"#RobinWilliams is dead? Weird. Grew up watching his movies," tweeted one supporter of the Islamic State.

The same user, whose Twitter bio states that he is "loyal to the Caliphate", replied to another user's tweet, which read: "Shame. I liked Jumanji," with "good movie. Loved it as a kid." The original user replied: "Same, I had it on video Lol."

However, the praise for Williams' movies was short-lived. The user later tweeted: "so weird to see the kuffar [disbelievers] be so overwhelmed at the death of one person. I mean...good movies. Still a kafir [disbeliever]."

Another user who tweets "mainly about Iraq and the Levant", the areas which the Islamic State is seeking to control, tweeted a video of one of Williams' sketches as part of his 2002 comedy special 'Robin Williams: Live on Broadway' where he pokes fun at jihad in the aftermath of 9/11.

Another user, with the Islamic State flag as his Twitter picture, replied: "He committed suicide, cross dressed for a living and defames our religion may Allah give him what he deserves in the akhira [afterlife]."

Other users lambasted Williams for his support of US troops in the Afghanistan War.

It seems that, while most of social media mourned the loss of the eccentric comedian and actor, some others were intent on celebrating his death.

The actor, 63, was found dead at his home in California in an apparent suicide. His publicist said that he was "battling severe depression".

William was famous for films such as Good Morning Vietnam, Flubber, Good Will Hunting and Mrs. Doubtfire.

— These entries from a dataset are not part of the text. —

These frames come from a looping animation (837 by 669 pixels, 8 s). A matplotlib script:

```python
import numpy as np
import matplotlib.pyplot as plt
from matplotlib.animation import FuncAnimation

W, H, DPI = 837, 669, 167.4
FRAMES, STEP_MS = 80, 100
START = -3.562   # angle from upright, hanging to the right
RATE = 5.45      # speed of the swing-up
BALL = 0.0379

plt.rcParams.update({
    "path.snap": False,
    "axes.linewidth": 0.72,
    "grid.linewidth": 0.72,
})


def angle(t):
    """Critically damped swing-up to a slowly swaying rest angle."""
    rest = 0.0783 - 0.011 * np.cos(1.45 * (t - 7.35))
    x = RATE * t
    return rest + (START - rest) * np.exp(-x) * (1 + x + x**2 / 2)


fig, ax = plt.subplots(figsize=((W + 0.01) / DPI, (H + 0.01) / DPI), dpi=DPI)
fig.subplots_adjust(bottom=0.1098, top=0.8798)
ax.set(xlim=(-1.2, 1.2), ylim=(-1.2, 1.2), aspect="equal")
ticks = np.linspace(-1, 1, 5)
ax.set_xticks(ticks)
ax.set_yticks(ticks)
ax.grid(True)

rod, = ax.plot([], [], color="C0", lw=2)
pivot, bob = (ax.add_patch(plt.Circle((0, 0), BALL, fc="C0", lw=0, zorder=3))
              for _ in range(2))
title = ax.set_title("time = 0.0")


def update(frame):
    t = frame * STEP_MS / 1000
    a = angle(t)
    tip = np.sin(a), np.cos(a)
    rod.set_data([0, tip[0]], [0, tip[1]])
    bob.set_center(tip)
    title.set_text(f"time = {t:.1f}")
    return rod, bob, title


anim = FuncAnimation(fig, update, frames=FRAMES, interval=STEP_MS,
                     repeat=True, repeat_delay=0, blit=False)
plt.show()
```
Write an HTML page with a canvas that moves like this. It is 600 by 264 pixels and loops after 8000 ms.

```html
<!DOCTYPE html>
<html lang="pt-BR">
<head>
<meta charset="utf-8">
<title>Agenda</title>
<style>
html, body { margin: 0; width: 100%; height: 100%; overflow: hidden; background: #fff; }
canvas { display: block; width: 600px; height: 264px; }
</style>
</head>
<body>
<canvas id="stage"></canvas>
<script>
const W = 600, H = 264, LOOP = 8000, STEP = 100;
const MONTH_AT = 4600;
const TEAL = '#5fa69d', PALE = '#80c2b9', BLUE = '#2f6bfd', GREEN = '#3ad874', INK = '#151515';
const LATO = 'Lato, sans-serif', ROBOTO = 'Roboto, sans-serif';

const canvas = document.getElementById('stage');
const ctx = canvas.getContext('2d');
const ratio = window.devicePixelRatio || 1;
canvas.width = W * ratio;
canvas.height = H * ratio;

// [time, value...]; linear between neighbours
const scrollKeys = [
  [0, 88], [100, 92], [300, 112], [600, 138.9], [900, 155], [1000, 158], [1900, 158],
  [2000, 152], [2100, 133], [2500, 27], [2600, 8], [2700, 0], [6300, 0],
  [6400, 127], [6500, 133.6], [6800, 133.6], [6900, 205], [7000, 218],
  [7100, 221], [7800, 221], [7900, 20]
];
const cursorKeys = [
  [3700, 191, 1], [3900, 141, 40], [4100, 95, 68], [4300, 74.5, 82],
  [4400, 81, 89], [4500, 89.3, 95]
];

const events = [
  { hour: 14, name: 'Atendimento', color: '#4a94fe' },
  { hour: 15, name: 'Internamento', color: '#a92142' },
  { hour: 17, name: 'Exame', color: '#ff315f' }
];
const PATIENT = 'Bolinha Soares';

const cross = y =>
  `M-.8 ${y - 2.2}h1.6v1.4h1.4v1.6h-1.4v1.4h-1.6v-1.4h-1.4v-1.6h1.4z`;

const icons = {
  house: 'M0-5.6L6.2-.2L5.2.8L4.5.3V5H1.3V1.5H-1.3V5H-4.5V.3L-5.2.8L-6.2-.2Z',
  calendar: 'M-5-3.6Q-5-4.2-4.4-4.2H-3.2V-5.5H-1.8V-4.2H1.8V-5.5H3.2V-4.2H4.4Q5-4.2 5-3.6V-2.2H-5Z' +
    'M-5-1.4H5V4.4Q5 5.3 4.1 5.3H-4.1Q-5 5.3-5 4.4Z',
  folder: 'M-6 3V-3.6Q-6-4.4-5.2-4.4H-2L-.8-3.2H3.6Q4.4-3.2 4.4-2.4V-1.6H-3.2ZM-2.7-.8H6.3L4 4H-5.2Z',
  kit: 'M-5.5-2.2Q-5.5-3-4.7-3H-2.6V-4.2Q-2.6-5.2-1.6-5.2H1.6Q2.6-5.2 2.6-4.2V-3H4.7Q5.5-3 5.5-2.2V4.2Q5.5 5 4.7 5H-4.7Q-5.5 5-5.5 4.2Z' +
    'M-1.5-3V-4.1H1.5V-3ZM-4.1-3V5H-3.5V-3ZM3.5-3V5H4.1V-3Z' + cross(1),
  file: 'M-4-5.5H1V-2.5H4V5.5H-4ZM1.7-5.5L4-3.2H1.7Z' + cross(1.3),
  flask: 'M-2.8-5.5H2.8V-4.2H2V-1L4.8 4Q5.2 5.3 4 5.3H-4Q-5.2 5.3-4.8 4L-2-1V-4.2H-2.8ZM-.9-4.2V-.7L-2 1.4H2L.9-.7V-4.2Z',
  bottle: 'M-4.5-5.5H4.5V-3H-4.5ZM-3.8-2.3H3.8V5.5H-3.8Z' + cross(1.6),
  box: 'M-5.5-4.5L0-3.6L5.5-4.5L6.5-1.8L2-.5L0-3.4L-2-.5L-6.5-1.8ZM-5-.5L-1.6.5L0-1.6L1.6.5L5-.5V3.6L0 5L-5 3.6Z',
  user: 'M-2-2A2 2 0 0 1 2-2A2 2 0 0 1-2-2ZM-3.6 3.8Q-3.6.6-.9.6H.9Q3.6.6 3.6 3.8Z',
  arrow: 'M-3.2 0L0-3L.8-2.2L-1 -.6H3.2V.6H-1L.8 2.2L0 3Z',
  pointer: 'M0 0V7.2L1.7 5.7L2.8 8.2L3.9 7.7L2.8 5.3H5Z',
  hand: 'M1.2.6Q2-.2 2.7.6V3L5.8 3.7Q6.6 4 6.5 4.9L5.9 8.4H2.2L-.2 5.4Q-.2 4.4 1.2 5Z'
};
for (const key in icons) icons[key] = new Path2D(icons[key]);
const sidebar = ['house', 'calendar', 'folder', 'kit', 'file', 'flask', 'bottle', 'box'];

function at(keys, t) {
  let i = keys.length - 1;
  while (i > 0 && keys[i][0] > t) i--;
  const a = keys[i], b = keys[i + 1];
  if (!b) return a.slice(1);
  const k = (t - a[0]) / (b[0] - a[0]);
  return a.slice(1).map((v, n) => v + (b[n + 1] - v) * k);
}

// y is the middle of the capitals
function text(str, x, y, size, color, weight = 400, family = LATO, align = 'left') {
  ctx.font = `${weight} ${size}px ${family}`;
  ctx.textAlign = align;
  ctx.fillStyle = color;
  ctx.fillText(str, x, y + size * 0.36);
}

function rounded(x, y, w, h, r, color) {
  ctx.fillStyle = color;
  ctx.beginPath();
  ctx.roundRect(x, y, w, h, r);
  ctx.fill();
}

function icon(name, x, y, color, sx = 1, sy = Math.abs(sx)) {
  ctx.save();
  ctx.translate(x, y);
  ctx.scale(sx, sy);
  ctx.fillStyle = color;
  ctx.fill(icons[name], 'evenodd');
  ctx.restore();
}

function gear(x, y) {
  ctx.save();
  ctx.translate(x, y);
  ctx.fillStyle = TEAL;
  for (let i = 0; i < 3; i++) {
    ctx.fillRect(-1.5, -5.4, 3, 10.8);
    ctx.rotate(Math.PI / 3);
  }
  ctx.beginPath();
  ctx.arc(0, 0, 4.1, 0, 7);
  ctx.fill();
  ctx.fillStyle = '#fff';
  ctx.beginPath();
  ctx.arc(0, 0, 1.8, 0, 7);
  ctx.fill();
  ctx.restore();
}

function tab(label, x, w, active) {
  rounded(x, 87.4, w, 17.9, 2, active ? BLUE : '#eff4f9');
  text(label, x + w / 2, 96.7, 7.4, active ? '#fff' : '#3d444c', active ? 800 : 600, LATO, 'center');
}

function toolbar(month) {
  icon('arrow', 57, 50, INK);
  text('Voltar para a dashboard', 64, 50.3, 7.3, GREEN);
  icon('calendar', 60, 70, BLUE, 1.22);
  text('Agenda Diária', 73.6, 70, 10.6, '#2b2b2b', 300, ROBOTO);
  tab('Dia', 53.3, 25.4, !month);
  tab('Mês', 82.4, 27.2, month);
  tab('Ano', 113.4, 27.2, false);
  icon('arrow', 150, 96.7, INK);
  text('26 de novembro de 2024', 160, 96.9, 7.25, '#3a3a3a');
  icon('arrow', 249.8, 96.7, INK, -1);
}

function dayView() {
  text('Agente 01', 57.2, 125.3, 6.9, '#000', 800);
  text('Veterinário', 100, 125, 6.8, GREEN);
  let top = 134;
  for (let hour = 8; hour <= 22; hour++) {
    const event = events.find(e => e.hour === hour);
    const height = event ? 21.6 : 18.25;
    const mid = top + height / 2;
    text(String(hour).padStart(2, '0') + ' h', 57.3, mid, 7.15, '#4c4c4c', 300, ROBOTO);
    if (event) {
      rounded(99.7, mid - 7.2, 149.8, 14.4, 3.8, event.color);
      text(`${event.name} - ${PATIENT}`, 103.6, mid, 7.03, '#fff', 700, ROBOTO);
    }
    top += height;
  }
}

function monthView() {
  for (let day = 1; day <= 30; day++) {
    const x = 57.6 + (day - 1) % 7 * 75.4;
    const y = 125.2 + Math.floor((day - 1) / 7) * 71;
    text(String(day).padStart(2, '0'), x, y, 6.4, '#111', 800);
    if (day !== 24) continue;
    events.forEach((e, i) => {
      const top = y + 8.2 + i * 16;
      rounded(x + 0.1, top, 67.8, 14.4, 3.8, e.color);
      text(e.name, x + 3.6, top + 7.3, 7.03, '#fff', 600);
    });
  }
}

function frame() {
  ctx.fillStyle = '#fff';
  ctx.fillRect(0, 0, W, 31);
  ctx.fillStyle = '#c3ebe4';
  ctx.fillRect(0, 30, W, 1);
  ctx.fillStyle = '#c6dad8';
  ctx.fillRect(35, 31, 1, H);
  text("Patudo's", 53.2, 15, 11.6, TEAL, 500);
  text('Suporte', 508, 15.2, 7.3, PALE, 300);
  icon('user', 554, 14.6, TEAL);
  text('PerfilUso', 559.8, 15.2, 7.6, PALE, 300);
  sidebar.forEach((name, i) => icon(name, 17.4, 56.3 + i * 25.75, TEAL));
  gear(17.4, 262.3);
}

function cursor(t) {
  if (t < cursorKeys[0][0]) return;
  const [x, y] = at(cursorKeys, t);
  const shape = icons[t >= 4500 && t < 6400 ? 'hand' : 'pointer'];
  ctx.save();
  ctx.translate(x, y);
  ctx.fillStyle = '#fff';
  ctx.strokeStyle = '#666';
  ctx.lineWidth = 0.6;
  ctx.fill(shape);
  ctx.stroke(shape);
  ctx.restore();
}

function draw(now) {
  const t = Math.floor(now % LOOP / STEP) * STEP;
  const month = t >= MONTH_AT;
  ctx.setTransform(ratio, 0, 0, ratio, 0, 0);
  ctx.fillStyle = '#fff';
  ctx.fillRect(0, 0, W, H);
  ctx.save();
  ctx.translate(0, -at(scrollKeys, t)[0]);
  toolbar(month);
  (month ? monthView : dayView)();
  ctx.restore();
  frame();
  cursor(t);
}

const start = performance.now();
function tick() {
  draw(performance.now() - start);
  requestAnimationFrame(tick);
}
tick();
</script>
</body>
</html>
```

All television and film is banned, under the medieval interpretation of Islamic Sharia law, in the territory controlled by the Islamic State.